Return, from the data that follows, each line that holds the word "wide".
******
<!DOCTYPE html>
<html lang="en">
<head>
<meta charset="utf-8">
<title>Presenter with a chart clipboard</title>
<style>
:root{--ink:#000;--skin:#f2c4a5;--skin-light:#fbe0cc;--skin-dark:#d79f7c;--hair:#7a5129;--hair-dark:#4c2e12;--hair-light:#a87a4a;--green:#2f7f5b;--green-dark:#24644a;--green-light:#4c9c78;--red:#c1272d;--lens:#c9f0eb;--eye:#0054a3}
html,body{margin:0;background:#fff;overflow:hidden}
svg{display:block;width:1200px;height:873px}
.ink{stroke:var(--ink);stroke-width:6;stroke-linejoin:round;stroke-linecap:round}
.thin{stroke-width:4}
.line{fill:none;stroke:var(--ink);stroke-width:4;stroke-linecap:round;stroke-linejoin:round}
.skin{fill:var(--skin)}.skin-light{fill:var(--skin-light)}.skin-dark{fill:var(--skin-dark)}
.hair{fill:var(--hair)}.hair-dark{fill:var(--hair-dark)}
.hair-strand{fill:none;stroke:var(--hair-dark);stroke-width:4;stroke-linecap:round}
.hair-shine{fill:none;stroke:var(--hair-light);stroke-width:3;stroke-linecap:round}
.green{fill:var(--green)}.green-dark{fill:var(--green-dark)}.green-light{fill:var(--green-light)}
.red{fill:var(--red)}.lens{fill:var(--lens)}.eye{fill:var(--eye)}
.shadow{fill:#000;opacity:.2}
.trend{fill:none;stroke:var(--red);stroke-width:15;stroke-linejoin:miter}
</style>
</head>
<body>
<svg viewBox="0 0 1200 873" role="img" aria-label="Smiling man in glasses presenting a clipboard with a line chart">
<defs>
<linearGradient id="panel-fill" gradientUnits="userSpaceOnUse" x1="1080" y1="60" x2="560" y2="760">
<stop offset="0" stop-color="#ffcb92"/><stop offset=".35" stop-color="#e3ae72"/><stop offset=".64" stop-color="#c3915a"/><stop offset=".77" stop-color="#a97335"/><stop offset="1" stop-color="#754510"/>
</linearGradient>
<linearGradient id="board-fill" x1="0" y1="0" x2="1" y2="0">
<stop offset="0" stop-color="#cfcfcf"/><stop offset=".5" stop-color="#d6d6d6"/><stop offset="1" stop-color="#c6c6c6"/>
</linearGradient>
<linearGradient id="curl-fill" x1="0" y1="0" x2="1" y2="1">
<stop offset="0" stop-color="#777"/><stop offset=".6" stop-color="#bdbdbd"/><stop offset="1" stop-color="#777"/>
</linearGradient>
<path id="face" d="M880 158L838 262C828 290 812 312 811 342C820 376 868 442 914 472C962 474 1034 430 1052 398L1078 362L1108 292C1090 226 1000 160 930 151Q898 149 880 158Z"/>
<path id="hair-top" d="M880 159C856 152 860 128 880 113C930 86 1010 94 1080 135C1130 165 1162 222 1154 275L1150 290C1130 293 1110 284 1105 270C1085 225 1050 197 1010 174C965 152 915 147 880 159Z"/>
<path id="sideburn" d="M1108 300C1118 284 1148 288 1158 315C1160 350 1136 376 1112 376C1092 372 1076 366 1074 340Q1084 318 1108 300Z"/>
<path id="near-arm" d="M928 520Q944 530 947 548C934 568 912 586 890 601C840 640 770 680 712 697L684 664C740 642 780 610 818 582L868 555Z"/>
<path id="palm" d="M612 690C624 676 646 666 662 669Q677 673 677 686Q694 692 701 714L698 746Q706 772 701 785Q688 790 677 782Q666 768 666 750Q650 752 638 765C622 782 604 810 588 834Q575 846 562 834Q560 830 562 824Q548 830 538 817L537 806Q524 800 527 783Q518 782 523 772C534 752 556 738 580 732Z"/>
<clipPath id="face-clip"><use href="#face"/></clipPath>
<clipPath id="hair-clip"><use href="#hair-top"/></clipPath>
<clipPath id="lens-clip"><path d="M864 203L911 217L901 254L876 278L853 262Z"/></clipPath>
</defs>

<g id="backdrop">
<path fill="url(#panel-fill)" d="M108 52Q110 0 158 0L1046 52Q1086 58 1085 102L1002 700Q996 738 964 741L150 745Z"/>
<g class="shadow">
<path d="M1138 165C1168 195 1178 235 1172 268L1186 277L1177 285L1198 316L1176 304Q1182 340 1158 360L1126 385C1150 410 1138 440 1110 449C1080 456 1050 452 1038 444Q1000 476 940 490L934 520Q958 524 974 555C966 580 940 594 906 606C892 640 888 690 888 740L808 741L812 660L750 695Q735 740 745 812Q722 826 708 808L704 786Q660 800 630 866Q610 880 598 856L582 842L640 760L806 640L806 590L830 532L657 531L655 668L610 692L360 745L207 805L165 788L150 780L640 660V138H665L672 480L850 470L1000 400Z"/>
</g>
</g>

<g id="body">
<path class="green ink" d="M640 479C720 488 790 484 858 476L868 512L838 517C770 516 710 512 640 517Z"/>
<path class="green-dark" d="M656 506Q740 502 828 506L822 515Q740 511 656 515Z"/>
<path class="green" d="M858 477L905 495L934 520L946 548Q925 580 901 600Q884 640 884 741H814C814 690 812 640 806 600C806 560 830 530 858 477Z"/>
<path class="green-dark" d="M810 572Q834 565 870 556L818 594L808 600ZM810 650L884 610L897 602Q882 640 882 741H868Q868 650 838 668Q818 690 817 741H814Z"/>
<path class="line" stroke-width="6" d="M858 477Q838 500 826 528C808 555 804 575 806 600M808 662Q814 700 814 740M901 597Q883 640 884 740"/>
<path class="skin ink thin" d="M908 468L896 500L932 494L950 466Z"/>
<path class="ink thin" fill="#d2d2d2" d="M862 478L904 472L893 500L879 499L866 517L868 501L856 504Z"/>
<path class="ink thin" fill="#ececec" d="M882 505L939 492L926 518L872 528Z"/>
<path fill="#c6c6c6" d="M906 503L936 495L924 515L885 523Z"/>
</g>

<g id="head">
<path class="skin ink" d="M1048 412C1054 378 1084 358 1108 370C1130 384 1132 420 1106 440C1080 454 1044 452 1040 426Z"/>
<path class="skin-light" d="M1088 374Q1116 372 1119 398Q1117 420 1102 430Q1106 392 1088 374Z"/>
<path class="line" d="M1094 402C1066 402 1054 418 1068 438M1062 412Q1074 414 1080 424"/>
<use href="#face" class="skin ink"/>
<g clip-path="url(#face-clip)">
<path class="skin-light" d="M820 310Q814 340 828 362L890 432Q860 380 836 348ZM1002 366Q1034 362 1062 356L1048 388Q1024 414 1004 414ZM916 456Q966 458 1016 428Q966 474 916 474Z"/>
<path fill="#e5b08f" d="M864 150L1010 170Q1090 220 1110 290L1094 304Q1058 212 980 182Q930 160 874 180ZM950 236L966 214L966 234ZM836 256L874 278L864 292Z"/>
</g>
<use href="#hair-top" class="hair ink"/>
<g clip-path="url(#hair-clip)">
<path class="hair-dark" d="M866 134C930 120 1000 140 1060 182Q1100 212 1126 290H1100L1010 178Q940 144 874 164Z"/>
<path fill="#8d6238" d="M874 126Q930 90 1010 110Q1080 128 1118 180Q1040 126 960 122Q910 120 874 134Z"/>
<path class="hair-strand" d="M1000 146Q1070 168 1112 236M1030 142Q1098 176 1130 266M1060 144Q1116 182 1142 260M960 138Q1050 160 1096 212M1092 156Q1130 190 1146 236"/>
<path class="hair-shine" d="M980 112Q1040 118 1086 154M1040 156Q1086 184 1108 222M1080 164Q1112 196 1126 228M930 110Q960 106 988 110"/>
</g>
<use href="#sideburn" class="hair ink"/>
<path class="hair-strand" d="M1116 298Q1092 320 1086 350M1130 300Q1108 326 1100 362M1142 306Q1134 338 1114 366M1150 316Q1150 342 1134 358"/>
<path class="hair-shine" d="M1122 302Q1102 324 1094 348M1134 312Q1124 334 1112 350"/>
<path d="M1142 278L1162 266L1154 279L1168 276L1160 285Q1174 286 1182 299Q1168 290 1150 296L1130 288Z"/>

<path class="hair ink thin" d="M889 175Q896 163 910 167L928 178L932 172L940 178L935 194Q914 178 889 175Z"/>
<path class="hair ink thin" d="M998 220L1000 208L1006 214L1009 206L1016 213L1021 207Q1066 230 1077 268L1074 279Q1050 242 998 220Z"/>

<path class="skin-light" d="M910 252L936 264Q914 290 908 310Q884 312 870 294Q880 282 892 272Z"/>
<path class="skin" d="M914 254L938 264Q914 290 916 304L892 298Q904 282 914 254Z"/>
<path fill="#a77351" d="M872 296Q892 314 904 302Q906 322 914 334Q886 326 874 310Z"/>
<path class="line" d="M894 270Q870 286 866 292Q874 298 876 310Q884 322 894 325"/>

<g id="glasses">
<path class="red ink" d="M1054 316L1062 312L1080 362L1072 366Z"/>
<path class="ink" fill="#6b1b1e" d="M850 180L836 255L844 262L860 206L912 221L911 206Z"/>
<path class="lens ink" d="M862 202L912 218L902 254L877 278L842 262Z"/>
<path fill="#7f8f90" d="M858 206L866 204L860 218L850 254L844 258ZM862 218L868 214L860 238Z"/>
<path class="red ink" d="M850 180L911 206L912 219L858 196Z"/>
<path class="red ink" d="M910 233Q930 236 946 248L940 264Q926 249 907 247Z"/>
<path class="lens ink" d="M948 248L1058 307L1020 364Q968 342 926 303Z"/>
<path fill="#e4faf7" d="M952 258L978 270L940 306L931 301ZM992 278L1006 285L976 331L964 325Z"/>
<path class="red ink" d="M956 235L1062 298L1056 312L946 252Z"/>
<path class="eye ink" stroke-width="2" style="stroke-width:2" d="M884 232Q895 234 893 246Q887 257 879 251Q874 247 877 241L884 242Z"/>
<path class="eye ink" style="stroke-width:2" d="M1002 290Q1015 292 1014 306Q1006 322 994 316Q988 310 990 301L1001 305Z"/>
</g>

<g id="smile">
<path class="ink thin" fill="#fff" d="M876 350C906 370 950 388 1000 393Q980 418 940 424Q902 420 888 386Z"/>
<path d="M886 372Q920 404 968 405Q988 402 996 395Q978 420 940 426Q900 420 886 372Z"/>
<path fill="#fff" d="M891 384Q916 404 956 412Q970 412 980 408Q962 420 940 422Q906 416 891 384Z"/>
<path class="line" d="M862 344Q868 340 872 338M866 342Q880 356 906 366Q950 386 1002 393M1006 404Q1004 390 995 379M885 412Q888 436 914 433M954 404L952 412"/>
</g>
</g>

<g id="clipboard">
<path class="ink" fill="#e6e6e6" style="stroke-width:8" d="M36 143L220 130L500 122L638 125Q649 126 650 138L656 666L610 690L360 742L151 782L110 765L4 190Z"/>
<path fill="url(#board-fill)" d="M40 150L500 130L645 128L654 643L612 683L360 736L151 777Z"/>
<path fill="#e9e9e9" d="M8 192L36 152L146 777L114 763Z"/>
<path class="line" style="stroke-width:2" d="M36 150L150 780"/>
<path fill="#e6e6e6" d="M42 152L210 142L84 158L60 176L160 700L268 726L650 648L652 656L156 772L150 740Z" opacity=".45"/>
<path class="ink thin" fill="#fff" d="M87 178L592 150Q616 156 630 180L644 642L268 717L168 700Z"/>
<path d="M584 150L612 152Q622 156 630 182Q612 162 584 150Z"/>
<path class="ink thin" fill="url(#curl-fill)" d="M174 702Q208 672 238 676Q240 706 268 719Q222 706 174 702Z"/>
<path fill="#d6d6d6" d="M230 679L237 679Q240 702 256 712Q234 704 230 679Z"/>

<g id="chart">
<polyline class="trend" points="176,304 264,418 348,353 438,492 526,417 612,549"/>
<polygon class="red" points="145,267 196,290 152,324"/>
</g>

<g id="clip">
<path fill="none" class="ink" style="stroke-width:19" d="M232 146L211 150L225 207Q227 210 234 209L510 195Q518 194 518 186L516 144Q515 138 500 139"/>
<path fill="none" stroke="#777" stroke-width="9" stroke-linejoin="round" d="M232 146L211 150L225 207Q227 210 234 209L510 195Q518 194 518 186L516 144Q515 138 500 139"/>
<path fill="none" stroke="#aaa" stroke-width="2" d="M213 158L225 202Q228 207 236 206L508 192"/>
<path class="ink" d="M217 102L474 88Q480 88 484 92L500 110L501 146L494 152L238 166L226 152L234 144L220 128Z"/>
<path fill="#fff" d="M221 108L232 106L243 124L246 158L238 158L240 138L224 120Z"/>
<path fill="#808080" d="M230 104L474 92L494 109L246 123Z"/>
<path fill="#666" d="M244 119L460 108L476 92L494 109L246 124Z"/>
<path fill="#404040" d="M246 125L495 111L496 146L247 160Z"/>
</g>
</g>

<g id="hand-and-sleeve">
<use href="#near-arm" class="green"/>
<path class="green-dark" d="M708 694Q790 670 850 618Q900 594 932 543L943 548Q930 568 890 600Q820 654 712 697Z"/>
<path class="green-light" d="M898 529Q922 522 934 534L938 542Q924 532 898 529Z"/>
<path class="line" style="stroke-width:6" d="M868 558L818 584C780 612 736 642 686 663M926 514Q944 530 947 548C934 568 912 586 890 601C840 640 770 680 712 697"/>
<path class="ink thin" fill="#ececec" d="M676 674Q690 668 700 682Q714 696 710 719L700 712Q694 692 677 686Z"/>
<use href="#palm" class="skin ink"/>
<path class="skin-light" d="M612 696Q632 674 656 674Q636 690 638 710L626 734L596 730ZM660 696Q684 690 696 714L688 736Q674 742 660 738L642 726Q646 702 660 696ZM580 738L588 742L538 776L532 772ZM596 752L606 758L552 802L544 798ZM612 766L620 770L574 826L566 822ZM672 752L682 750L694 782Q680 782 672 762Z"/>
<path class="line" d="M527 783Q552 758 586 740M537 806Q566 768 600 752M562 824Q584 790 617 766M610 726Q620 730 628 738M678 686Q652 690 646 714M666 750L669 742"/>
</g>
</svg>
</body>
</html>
******
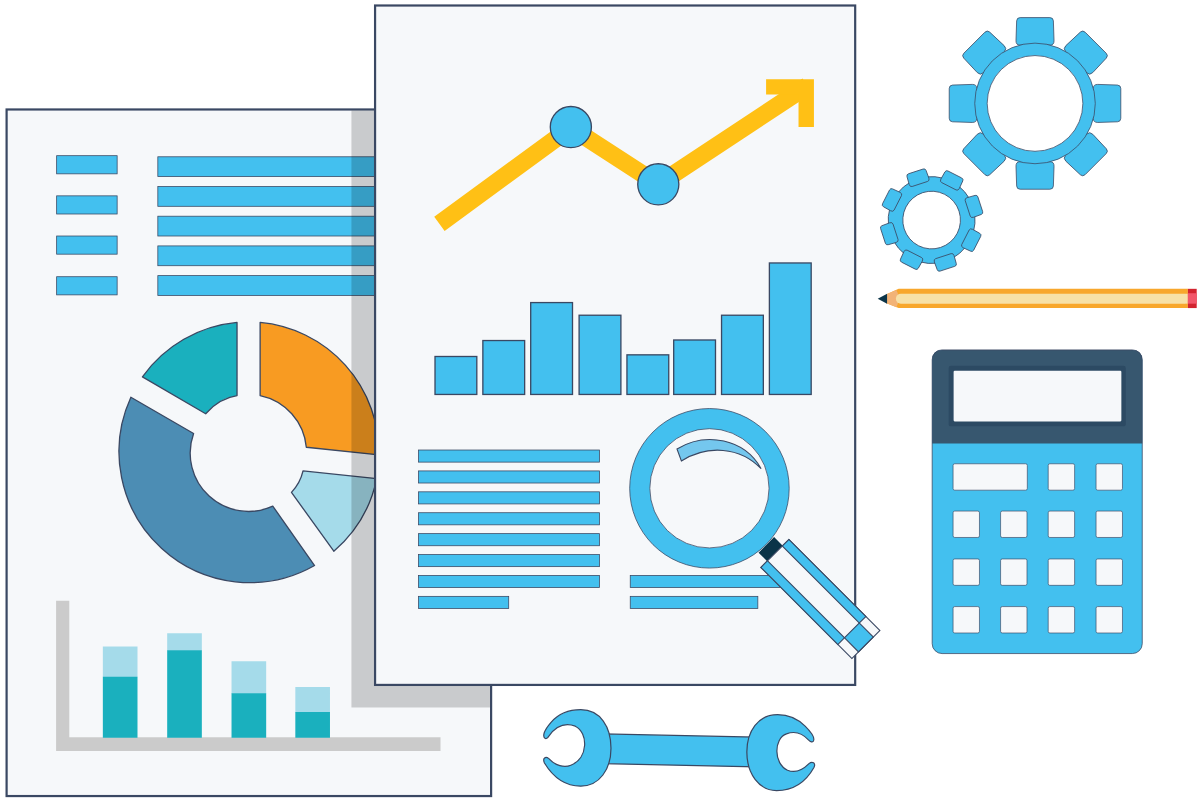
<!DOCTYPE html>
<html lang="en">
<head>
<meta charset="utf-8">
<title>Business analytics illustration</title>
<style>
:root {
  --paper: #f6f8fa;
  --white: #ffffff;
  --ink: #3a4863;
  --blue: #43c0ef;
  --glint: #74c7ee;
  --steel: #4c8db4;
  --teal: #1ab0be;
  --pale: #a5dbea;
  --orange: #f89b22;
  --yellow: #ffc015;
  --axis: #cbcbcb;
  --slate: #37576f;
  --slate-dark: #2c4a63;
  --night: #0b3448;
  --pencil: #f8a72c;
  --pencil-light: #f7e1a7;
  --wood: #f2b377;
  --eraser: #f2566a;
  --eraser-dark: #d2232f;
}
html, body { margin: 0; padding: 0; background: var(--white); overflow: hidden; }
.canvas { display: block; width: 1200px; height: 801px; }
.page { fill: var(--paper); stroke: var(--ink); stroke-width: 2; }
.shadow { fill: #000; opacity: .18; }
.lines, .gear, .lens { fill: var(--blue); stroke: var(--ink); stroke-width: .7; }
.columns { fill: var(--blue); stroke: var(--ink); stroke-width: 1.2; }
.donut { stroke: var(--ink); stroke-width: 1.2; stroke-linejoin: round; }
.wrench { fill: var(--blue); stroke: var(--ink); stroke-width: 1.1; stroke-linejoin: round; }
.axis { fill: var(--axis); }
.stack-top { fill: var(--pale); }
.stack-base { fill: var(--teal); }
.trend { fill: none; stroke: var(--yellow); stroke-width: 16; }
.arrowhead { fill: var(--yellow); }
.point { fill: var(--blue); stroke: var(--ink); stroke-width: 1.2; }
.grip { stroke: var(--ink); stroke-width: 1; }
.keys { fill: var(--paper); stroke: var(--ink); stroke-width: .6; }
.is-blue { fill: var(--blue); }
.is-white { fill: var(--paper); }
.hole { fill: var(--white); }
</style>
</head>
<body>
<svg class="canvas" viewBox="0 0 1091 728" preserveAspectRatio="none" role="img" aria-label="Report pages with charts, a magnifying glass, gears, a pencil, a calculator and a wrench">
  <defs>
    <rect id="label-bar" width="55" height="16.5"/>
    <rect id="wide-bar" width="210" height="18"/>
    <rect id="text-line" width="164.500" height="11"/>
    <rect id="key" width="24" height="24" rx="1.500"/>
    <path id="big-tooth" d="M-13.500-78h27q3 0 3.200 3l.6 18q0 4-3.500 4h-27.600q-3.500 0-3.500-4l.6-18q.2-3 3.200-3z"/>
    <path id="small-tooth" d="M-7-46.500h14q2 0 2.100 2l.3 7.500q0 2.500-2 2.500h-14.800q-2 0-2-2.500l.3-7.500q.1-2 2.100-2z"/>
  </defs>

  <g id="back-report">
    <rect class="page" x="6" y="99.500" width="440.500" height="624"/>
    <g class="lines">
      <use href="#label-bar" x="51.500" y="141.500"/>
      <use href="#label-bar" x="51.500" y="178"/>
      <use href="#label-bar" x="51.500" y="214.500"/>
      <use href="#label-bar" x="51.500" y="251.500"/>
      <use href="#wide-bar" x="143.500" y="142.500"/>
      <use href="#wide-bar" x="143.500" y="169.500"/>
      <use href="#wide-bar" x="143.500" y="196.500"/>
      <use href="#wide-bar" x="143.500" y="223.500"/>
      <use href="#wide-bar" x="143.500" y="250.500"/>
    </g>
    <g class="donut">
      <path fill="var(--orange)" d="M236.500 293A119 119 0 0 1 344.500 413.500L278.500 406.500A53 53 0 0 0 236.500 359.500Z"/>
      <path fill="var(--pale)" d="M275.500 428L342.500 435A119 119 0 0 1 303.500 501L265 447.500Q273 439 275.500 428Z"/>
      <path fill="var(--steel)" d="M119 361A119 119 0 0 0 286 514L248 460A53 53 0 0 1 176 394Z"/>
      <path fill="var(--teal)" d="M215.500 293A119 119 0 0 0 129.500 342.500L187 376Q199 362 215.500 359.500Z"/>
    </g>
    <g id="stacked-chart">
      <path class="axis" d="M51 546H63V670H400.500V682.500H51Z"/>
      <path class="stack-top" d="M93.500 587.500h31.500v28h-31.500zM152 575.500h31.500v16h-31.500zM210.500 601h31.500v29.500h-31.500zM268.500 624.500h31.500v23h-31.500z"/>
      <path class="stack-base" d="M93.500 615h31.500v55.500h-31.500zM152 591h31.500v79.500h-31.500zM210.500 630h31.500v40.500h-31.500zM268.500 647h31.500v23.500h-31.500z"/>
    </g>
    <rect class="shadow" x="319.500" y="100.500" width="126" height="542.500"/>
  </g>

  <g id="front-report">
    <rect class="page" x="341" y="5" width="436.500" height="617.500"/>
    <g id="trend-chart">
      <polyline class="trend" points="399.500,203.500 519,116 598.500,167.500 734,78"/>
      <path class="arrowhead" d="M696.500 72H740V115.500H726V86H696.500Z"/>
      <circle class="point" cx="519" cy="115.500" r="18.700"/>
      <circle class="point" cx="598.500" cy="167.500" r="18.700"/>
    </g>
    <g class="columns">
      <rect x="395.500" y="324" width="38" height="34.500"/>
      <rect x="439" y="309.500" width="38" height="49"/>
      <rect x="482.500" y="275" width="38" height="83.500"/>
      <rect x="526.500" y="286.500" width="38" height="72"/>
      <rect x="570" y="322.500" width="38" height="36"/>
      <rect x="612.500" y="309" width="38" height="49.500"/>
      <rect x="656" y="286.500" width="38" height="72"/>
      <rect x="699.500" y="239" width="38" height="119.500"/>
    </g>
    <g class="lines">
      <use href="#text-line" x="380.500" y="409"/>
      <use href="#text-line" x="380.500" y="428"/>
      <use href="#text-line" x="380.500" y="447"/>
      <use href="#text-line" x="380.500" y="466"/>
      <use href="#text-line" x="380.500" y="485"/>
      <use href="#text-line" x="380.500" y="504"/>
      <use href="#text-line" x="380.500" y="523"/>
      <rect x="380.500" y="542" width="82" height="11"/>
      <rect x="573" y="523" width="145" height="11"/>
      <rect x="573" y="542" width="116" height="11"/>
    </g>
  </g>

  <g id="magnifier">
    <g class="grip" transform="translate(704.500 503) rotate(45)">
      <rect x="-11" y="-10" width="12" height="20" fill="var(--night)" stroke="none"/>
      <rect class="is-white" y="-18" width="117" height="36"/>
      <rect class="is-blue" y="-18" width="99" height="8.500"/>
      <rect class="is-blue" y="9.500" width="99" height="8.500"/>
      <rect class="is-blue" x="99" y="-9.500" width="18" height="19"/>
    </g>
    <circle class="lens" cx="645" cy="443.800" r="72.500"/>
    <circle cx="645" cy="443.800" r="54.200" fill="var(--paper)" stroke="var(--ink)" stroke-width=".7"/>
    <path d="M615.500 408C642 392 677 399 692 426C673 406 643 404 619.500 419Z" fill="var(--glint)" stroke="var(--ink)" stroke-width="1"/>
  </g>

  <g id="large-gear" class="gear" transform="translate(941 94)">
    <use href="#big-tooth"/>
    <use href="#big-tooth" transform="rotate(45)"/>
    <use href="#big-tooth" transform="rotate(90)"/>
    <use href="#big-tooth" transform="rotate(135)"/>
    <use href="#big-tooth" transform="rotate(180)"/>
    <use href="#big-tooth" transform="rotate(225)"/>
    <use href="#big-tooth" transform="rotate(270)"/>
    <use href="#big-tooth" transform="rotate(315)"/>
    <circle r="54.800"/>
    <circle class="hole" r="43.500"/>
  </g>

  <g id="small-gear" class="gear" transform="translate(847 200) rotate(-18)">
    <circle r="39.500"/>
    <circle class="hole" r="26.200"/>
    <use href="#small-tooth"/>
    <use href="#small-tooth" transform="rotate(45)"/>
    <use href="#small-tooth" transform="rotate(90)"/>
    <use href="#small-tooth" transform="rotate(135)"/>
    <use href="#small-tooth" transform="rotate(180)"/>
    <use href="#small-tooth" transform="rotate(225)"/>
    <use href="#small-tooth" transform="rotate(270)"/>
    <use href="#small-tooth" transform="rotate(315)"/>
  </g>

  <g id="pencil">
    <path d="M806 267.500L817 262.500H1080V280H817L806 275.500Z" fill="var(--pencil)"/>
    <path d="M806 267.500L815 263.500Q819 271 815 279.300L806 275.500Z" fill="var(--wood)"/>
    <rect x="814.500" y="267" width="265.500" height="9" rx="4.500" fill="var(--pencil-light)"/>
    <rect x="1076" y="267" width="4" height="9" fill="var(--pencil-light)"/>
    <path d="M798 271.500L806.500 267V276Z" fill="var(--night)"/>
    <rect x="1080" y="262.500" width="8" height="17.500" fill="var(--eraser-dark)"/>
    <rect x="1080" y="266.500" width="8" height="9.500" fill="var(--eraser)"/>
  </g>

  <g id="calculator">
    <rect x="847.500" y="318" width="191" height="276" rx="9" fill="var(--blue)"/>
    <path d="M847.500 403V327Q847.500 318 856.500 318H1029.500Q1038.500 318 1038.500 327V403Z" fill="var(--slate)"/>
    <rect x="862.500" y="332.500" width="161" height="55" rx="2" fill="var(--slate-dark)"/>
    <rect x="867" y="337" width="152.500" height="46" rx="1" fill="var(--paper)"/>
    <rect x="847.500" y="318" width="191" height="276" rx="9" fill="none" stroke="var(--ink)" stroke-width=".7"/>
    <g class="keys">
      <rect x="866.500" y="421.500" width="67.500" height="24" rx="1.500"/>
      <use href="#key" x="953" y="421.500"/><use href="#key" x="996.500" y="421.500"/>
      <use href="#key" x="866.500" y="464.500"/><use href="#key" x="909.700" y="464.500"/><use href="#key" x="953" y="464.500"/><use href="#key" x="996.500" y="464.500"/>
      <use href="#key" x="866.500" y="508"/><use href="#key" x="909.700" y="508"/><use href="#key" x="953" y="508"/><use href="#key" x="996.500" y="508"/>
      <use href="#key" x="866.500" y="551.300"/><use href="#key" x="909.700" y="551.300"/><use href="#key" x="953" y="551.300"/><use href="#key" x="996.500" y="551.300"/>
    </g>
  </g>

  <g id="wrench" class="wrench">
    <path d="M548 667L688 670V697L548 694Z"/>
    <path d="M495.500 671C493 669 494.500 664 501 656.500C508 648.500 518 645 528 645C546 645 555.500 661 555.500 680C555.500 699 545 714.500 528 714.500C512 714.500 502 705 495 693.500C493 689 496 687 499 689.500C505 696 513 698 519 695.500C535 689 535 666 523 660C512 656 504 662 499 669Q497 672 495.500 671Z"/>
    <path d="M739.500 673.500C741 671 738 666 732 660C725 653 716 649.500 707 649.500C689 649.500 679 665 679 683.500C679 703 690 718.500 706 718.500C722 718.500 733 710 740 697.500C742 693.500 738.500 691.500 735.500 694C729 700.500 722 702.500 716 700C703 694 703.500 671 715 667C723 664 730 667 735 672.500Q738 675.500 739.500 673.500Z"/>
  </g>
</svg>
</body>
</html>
******
> **WRITTEN RESPONSE**
    <rect id="wide-bar" width="210" height="18"/>
      <use href="#wide-bar" x="143.500" y="142.500"/>
      <use href="#wide-bar" x="143.500" y="169.500"/>
      <use href="#wide-bar" x="143.500" y="196.500"/>
      <use href="#wide-bar" x="143.500" y="223.500"/>
      <use href="#wide-bar" x="143.500" y="250.500"/>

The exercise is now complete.